‘I was making myself the usual cup of tea, when the doorbell strangely rang…’ (Not So Manic Now, Dubstar)
Sarah Blackwood is the ice-cool electro pop chanteuse of Dubstar, Salford/London coffee table purveyors of bitterweet lyrics and ear-wormy tunes. Bravely upholding the femme-pop vanguard against the ground forces of Britpop at the time, Blackwood became a combination of indie poster-girl and Bridget Jones alike Starbucks idol.
So strange and otherworldly to see Ms Blackwood land in Istanbul’s oldest club – albeit founded in 1994 – Roxy, in the cities’ fashionable Cihangir district. Ably assisted by Candian Robert Smith/Andrew VanWyngarden lookalike Oliver on acoustic guitar, the perfectly toned and poised Blackwood provides perfect ying to the guitarist’s tousled yang.
Billy Bragg’s ode to Thatcherism as failed-relationship ‘St Swithins Day’ sits by The Rolling Stones ‘Under My Thumb’ and Bob Dylan’s ‘Blowin’ In The Wind’, and alongside Blackwood’s soft northern accent, sound like the judgement of the quietly righteous. It’s as if the sardonic techno-pop queen once astride a heap of muscled, male, discarded dancers has descended from the mountain into the village throng; to bring the iceberg to the drowners.

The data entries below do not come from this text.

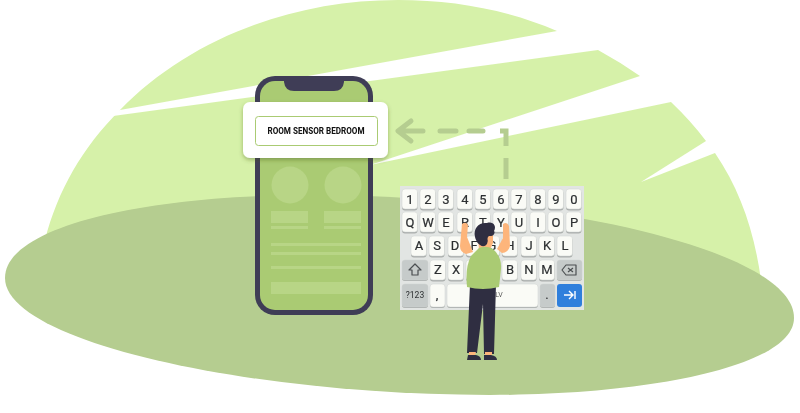
<!DOCTYPE html>
<html lang="en">
<head>
<meta charset="utf-8">
<title>Room sensor naming</title>
<style>
:root {
  --sky: #d6f1a9;
  --ground: #b5cd90;
  --screen: #aacb73;
  --screen-light: #b8d586;
  --ink: #3f3d56;
  --dark: #2f2e41;
  --skin: #fdb57b;
  --board: #e2e5e3;
  --key: #fafbf6;
  --key-edge: #a9adab;
  --key-grey: #c6cbca;
  --blue: #2f7fdc;
  --glyph: #2b2e30;
}
html, body { margin: 0; height: 100%; overflow: hidden; background: #fff; }
.scene { display: block; width: 800px; height: 413px; }
.sky { fill: var(--sky); }
.streak { fill: #fff; }
.ground { fill: var(--ground); }
.phone-body { fill: var(--ink); }
.screen { fill: var(--screen); }
.placeholder { fill: var(--screen-light); }
.card { fill: #fff; filter: url(#card-shadow); }
.field { fill: #fff; stroke: var(--screen); stroke-width: 1; }
.field-text { font: 700 8.6px Roboto, sans-serif; fill: #111; text-anchor: middle; }
.arrow { fill: none; stroke: var(--ground); stroke-width: 5; stroke-linecap: round; stroke-linejoin: round; }
.dash { fill: none; stroke: var(--ground); stroke-width: 5; }
.board { fill: var(--board); }
.key-edge { fill: var(--key-edge); }
.key { fill: var(--key); stroke: #cfd3d0; stroke-width: .5; }
.grey { fill: var(--key-grey); }
.blue { fill: var(--blue); }
.letters { font: 400 13px Roboto, sans-serif; fill: var(--glyph); stroke: var(--glyph); stroke-width: .2; text-anchor: middle; }
.small { font: 400 8.5px Roboto, sans-serif; fill: var(--glyph); text-anchor: middle; }
.tiny { font: 400 7px Roboto, sans-serif; fill: #555; text-anchor: middle; }
.icon { fill: none; stroke: #4b4f51; stroke-width: 1.2; stroke-linejoin: round; }
.icon-white { fill: none; stroke: #fff; stroke-width: 1.4; }
.skin { fill: var(--skin); }
.dark { fill: var(--dark); }
.shirt { fill: var(--screen); }
</style>
</head>
<body>
<svg class="scene" viewBox="0 0 800 413" role="img" aria-label="A person types a sensor name on a large keyboard and it appears on a phone">
  <defs>
    <filter id="card-shadow" x="-10%" y="-20%" width="120%" height="150%">
      <feDropShadow dx="0" dy="2" stdDeviation="2" flood-color="#44591f" flood-opacity=".4"/>
    </filter>
    <g id="key">
      <rect class="key-edge" y="1.5" width="15.5" height="20" rx="3"/>
      <rect class="key" width="15.5" height="20" rx="3"/>
    </g>
  </defs>

  <g id="background">
    <path class="sky" d="M45 240C58 190 82 148 120 110C188 40 290 0 398 0C455 0 508 10 557 31Q578 40 598 50Q620 62 640 76Q656 88 671 102Q691 121 706 141L715 153C740 190 754 230 761 280L400 330L45 280Z"/>
    <path class="streak" d="M110 112L120 110L557 31L600 23V50L598 50L113 116L106 117Z"/>
    <path class="streak" d="M370 165L640 76L662 68L690 98L671 102Z"/>
    <path class="streak" d="M641 182L706 141L724 130L732 146L715 153Z"/>
    <path class="ground" d="M5 278C5 225 150 195 310 195C540 195 794 248 794 318C794 366 650 395 490 395C250 395 5 342 5 278Z"/>
  </g>

  <g id="phone">
    <rect class="phone-body" x="255" y="76" width="118" height="239" rx="20"/>
    <rect class="screen" x="260" y="81" width="108" height="229" rx="15"/>
    <path class="phone-body" d="M284 80H344V82Q343 91 334 91H294Q285 91 284 82Z"/>
    <g class="placeholder">
      <circle cx="290" cy="185" r="18.5"/>
      <circle cx="343" cy="185" r="18.5"/>
      <rect x="271" y="211" width="37" height="12"/>
      <rect x="324" y="211" width="37" height="12"/>
      <rect x="271" y="226" width="37" height="3"/>
      <rect x="324" y="226" width="37" height="3"/>
      <rect x="271" y="243" width="90" height="3"/>
      <rect x="271" y="252" width="90" height="3"/>
      <rect x="271" y="266" width="90" height="3"/>
      <rect x="271" y="282" width="90" height="12"/>
    </g>
  </g>

  <g id="name-card">
    <rect class="card" x="243" y="102" width="145" height="56" rx="7"/>
    <rect class="field" x="255.5" y="116.5" width="122" height="29" rx="3"/>
    <text class="field-text" x="316" y="134" textLength="97" lengthAdjust="spacingAndGlyphs">ROOM SENSOR BEDROOM</text>
  </g>

  <g id="arrow">
    <path class="arrow" d="M411 121L398 131L411 141M400 131H423"/>
    <path class="arrow" d="M440 131H456M469 131H483"/>
    <path class="dash" d="M500 131H506V146M506 158V179"/>
  </g>

  <g id="keyboard">
    <rect class="board" x="400" y="186" width="184" height="124"/>
    <g id="number-row">
      <use href="#key" x="402" y="189"/><use href="#key" x="420" y="189"/><use href="#key" x="438" y="189"/><use href="#key" x="457" y="189"/><use href="#key" x="475" y="189"/><use href="#key" x="493" y="189"/><use href="#key" x="511" y="189"/><use href="#key" x="530" y="189"/><use href="#key" x="548" y="189"/><use href="#key" x="566" y="189"/>
    </g>
    <use href="#number-row" y="23"/>
    <g id="home-row">
      <use href="#key" x="411" y="236"/><use href="#key" x="429" y="236"/><use href="#key" x="448" y="236"/><use href="#key" x="466" y="236"/><use href="#key" x="484" y="236"/><use href="#key" x="502" y="236"/><use href="#key" x="521" y="236"/><use href="#key" x="539" y="236"/><use href="#key" x="557" y="236"/>
    </g>
    <g id="bottom-row">
      <use href="#key" x="430" y="260"/><use href="#key" x="448" y="260"/><use href="#key" x="466" y="260"/><use href="#key" x="484" y="260"/><use href="#key" x="502" y="260"/><use href="#key" x="521" y="260"/><use href="#key" x="539" y="260"/>
    </g>
    <g id="wide-keys">
      <rect class="key-edge" x="402" y="261" width="26" height="20" rx="3"/>
      <rect class="key grey" x="402" y="260" width="26" height="20" rx="3"/>
      <rect class="key-edge" x="557" y="261" width="25" height="20" rx="3"/>
      <rect class="key grey" x="557" y="260" width="25" height="20" rx="3"/>
      <rect class="key-edge" x="402" y="285" width="26" height="23" rx="3"/>
      <rect class="key grey" x="402" y="284" width="26" height="23" rx="3"/>
      <rect class="key-edge" x="430" y="285" width="15" height="23" rx="3"/>
      <rect class="key" x="430" y="284" width="15" height="23" rx="3"/>
      <rect class="key-edge" x="447" y="285" width="91" height="23" rx="3"/>
      <rect class="key" x="447" y="284" width="91" height="23" rx="3"/>
      <rect class="key-edge" x="540" y="285" width="15" height="23" rx="3"/>
      <rect class="key grey" x="540" y="284" width="15" height="23" rx="3"/>
      <rect class="blue" x="557" y="284" width="25" height="23" rx="3"/>
    </g>
    <g class="letters">
      <text y="204" x="410">1</text><text y="204" x="428">2</text><text y="204" x="446">3</text><text y="204" x="465">4</text><text y="204" x="483">5</text><text y="204" x="501">6</text><text y="204" x="519">7</text><text y="204" x="538">8</text><text y="204" x="556">9</text><text y="204" x="574">0</text>
      <text y="227" x="410">Q</text><text y="227" x="428">W</text><text y="227" x="446">E</text><text y="227" x="465">R</text><text y="227" x="483">T</text><text y="227" x="501">Y</text><text y="227" x="519">U</text><text y="227" x="538">I</text><text y="227" x="556">O</text><text y="227" x="574">P</text>
      <text y="250" x="419">A</text><text y="250" x="437">S</text><text y="250" x="455">D</text><text y="250" x="474">F</text><text y="250" x="492">G</text><text y="250" x="510">H</text><text y="250" x="529">J</text><text y="250" x="547">K</text><text y="250" x="565">L</text>
      <text y="274" x="438">Z</text><text y="274" x="456">X</text><text y="274" x="474">C</text><text y="274" x="492">V</text><text y="274" x="510">B</text><text y="274" x="529">N</text><text y="274" x="547">M</text>
      <text y="299" x="437">,</text><text y="299" x="547">.</text>
    </g>
    <text class="small" x="415" y="298">?123</text>
    <text class="tiny" x="499" y="297">LV</text>
    <path class="icon" d="M415 264L421 270H418V275H412V270H409Z"/>
    <path class="icon" d="M562 270L566 265H576V275H566ZM568 268L573 272M573 268L568 272"/>
    <path class="icon-white" d="M564 295H573M569 291L573 295L569 299M575 291V299"/>
  </g>

  <g id="person">
    <path class="skin" d="M462 224Q466 221 468 225L467 237L473 252L466 254Q460 252 460 246Z"/>
    <path class="skin" d="M503 224Q507 221 509 226L510 246Q508 253 502 253L497 249L503 238Z"/>
    <path class="skin" d="M478 234H493L493 243L489 252H479Z"/>
    <path class="dark" d="M475 237C473 228 479 222 487 223C493 221 497 226 494 231C496 234 492 237 489 236L487 244Q484 248 480 245Q476 242 475 237Z"/>
    <ellipse class="skin" cx="490" cy="239" rx="2.5" ry="3"/>
    <path class="dark" d="M470 284H496L494 354H484L483 304L477 353H467Z"/>
    <path class="dark" d="M468 355H476Q481 356 481 360H467ZM484 355H491Q497 356 497 360H484Z"/>
    <path class="skin" d="M469 352H476L475 355H469ZM485 352H492V355H485Z"/>
    <path class="shirt" d="M479 248Q486 245 493 249Q502 257 501 269L499 287Q483 291 467 287Q465 267 471 256Z"/>
  </g>
</svg>
</body>
</html>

In person Sarah Blackwood is a humble, gracious, sensitive, and sweet true lady – a woman of legendary status, maturing in the classiest of styles. Blackwood winked at Istanbul from the wall of the club, and Istanbul yielded, one more time…